This exhibit illustrates the ingenuity with which amateur photographers began to use the camera, expanding the boundaries of creative expression in a way that has captured our hearts and minds until today. Funny, emotional, the photos and the tiny and unique originals placed opposite large prints of 2m2 plunge the visitor into the proximity of these faces so contemporary while more than a century separate us. Guided tours of max. 8 people by reservation.
The hundred or so originals illustrated in "Death Row of Posed Portrait Amateur Photography 1880-1920" were produced primarily at the turn of the 20th century, an extraordinary period in which portable cameras became accessible to millions of new and amateur photographers. enthusiastic. The authors of the images in this exhibition are generally anonymous. In fact, most are not considered artists. Despite this, their work demonstrates the remarkable aesthetic heights achieved by this popular medium, whether intentional, experimental, or accidental.
The way they used the camera coupled with the way they saw the world around them has become a focal point of interest for 21st century collectors, researchers and museums. Some sociologists go so far as to argue that amateur photography offers more material for understanding the society of a time than any other source of information.
A place dedicated to slow photography
The TinyGallery is located a stone's throw from Place Flagey in Ixelles. Initially limited to two tiny showcases, the studio-gallery is now installed on 140 m2. The building is part of the former Laiterie Belga established at the beginning of the 20th century by the Guyaux family. It is equipped with a small lab for ancient techniques and traditional photography. It will host workshops on alternative techniques of Cyanotype, Calotype, Wet Collodion etc.
A place of dialogue that gives everyone the opportunity to benefit from an environment of exhibition and professional promotion. By learning minimalist techniques, light, time, natural paper, it is also a yoga of the mind, reflection reinforced by the period of confinement.
Initiated by Olivier Guyaux and Marie-Hélène Sion, the gallery is surrounded by artists and photographers, Eric Masquelier, Anabele Schattens and Laure Winants. The natural papers are from master papermaker Pascal JeanJean.

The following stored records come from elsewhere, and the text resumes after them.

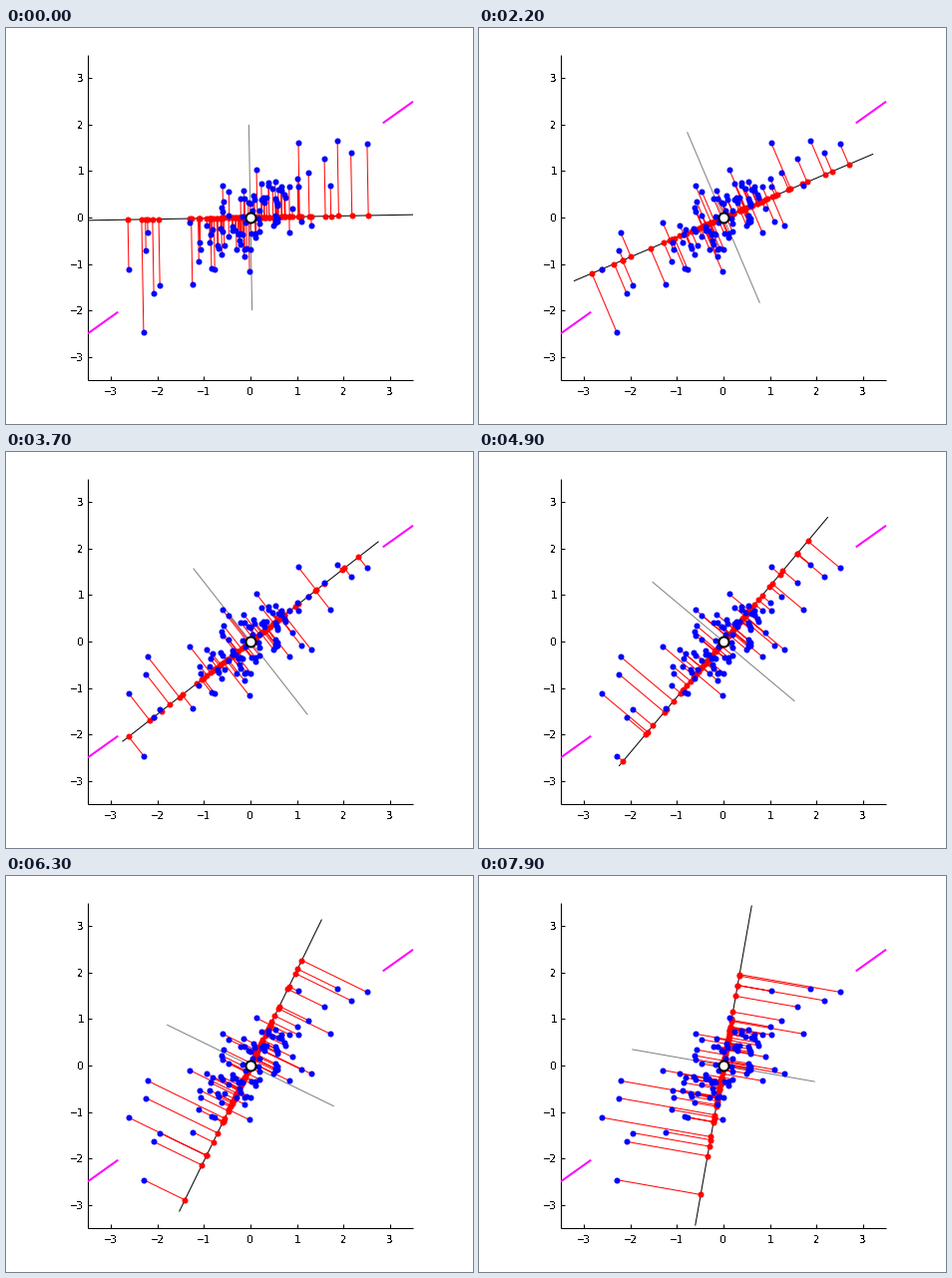
Recreate the animation shown at these times as a matplotlib script. Size 468x397 px, loop 8000 ms.

```python
import numpy as np
import matplotlib.pyplot as plt
from matplotlib.animation import FuncAnimation

plt.rcParams["path.simplify"] = False
plt.rcParams["text.antialiased"] = False

W, H = 468, 397
PX = 0.72                       # points per pixel at 100 dpi
ORIGIN = np.array([245, 190])
HALF = 163                      # half the plot box
UNIT = HALF / 3.5
FRAMES = 80
TILT = np.radians(35.5)         # direction of greatest variance


def make_cloud(count, seed=42):
    """Correlated normal core inside an ellipse, plus the outlying points."""
    outer = np.array([
        (-2.62, -1.12), (-2.21, -0.33), (-2.25, -0.70), (-2.30, -2.46),
        (-2.08, -1.64), (-1.95, -1.45), (-1.31, -0.10), (-1.25, -1.43),
        (-0.60, 0.68), (-0.02, -1.17), (0.13, 1.02), (0.84, -0.33),
        (1.31, -0.18), (1.03, 1.60), (1.59, 1.26), (1.72, 0.68),
        (1.87, 1.66), (2.16, 1.40), (2.51, 1.58),
    ])
    rng = np.random.default_rng(seed)
    uv = rng.normal(0, [1.0, 0.41], (4 * count, 2))
    inside = np.hypot(uv[:, 0] / 1.6, uv[:, 1] / 0.85) < 1
    u, v = uv[inside][:count - len(outer)].T
    c, s = np.cos(TILT), np.sin(TILT)
    core = np.column_stack([u * c - v * s, u * s + v * c])
    return np.vstack([outer, core])


data = make_cloud(100) * [UNIT, -UNIT]

fig = plt.figure(figsize=(W / 100, H / 100), dpi=100, facecolor="white")
ax = fig.add_axes([0, 0, 1, 1])
ax.set_xlim(0, W)
ax.set_ylim(H, 0)
ax.axis("off")


def line(xs, ys, color, width=1, z=1):
    return ax.plot(xs, ys, color=color, lw=width * PX, zorder=z,
                   solid_capstyle="butt")[0]


def dots(color, z):
    return ax.plot([], [], "o", color=color, ms=6 * PX, mew=0, zorder=z)[0]


def label(x, y, n, align):
    family = "DejaVu Sans Mono" if n else "DejaVu Sans"
    ax.text(x, y, str(n).replace("-", "\u2212"), family=family,
            fontsize=10.7 * PX, ha=align, va="center_baseline")


def draw_axes():
    cx, cy = ORIGIN
    left, bottom = cx - HALF, cy + HALF
    line([left, left], [cy - HALF, bottom], "black")
    line([left, cx + HALF], [bottom, bottom], "black")
    for n in range(-3, 4):
        x, y = np.round([cx + n * UNIT, cy - n * UNIT])
        line([x, x], [bottom, bottom - 4], "black")
        line([left, left + 4], [y, y], "black")
        label(x, bottom + 11, n, "center")
        label(left - 4, y, n, "right")


def draw_principal():
    for side in (-1, 1):
        xs = side * np.array([HALF * np.cos(TILT), HALF])
        line(ORIGIN[0] + xs, ORIGIN[1] - np.tan(TILT) * xs, "magenta", 2, 2)


draw_axes()
draw_principal()

links = line([], [], "red", z=3)
main = line([], [], "black", z=4)
normal = line([], [], "0.5", z=4)
shadows = dots("red", 5)
points = dots("blue", 6)
points.set_data(*(data + ORIGIN).T)
ax.plot(*ORIGIN, "o", ms=10 * PX, mfc="white", mec="black", mew=2 * PX, zorder=7)


def update(i):
    a = np.radians(i + 1)
    w = np.array([np.cos(a), -np.sin(a)])
    n = np.array([w[1], -w[0]])
    proj = np.outer(data @ w, w)

    gap = np.full_like(proj, np.nan)
    path = np.stack([data, proj, gap], axis=1).reshape(-1, 2)
    links.set_data(*(path + ORIGIN).T)
    shadows.set_data(*(proj + ORIGIN).T)

    ends = np.array([[-1], [1]])
    main.set_data(*(ORIGIN + ends * HALF * w).T)
    normal.set_data(*(ORIGIN + ends * 2 * UNIT * n).T)
    return links, main, normal, shadows


anim = FuncAnimation(fig, update, frames=FRAMES, interval=100, repeat=True,
                     repeat_delay=0, blit=False)
plt.show()
```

The TinyGallery is operated by Atelier de l'Imagier S.A. specialist in the digitization and enhancement of cultural heritage and the Conservatoire Numérique asbl.
Originally scheduled for March 25, the opening of the TinyGallery has been canceled by events. Today, slowly, the visits resume in a commented formula by group of maximum 8 people.
Rue de la Cuve, 26
Amateur Photography 1880-1920 The death row of posed portrait
Every day, millions of smartphone owners around the world take instant photos of their everyday lives.
The images exhibited in "The Death Row of Posed Portrait: Amateur Photography 1880-1920 '" were taken primarily in the early years of the 20th century, an extraordinary period in which portable cameras became accessible to millions of people. new enthusiastic amateur photographers. The authors of the images in this exhibition are anonymous but full of talent. Funny, emotional, the photos and the originals placed opposite large prints of 2m2 plunge visitors into the proximity of these faces so contemporary while more than a century separate us. Guided tours of max 8 people by reservation.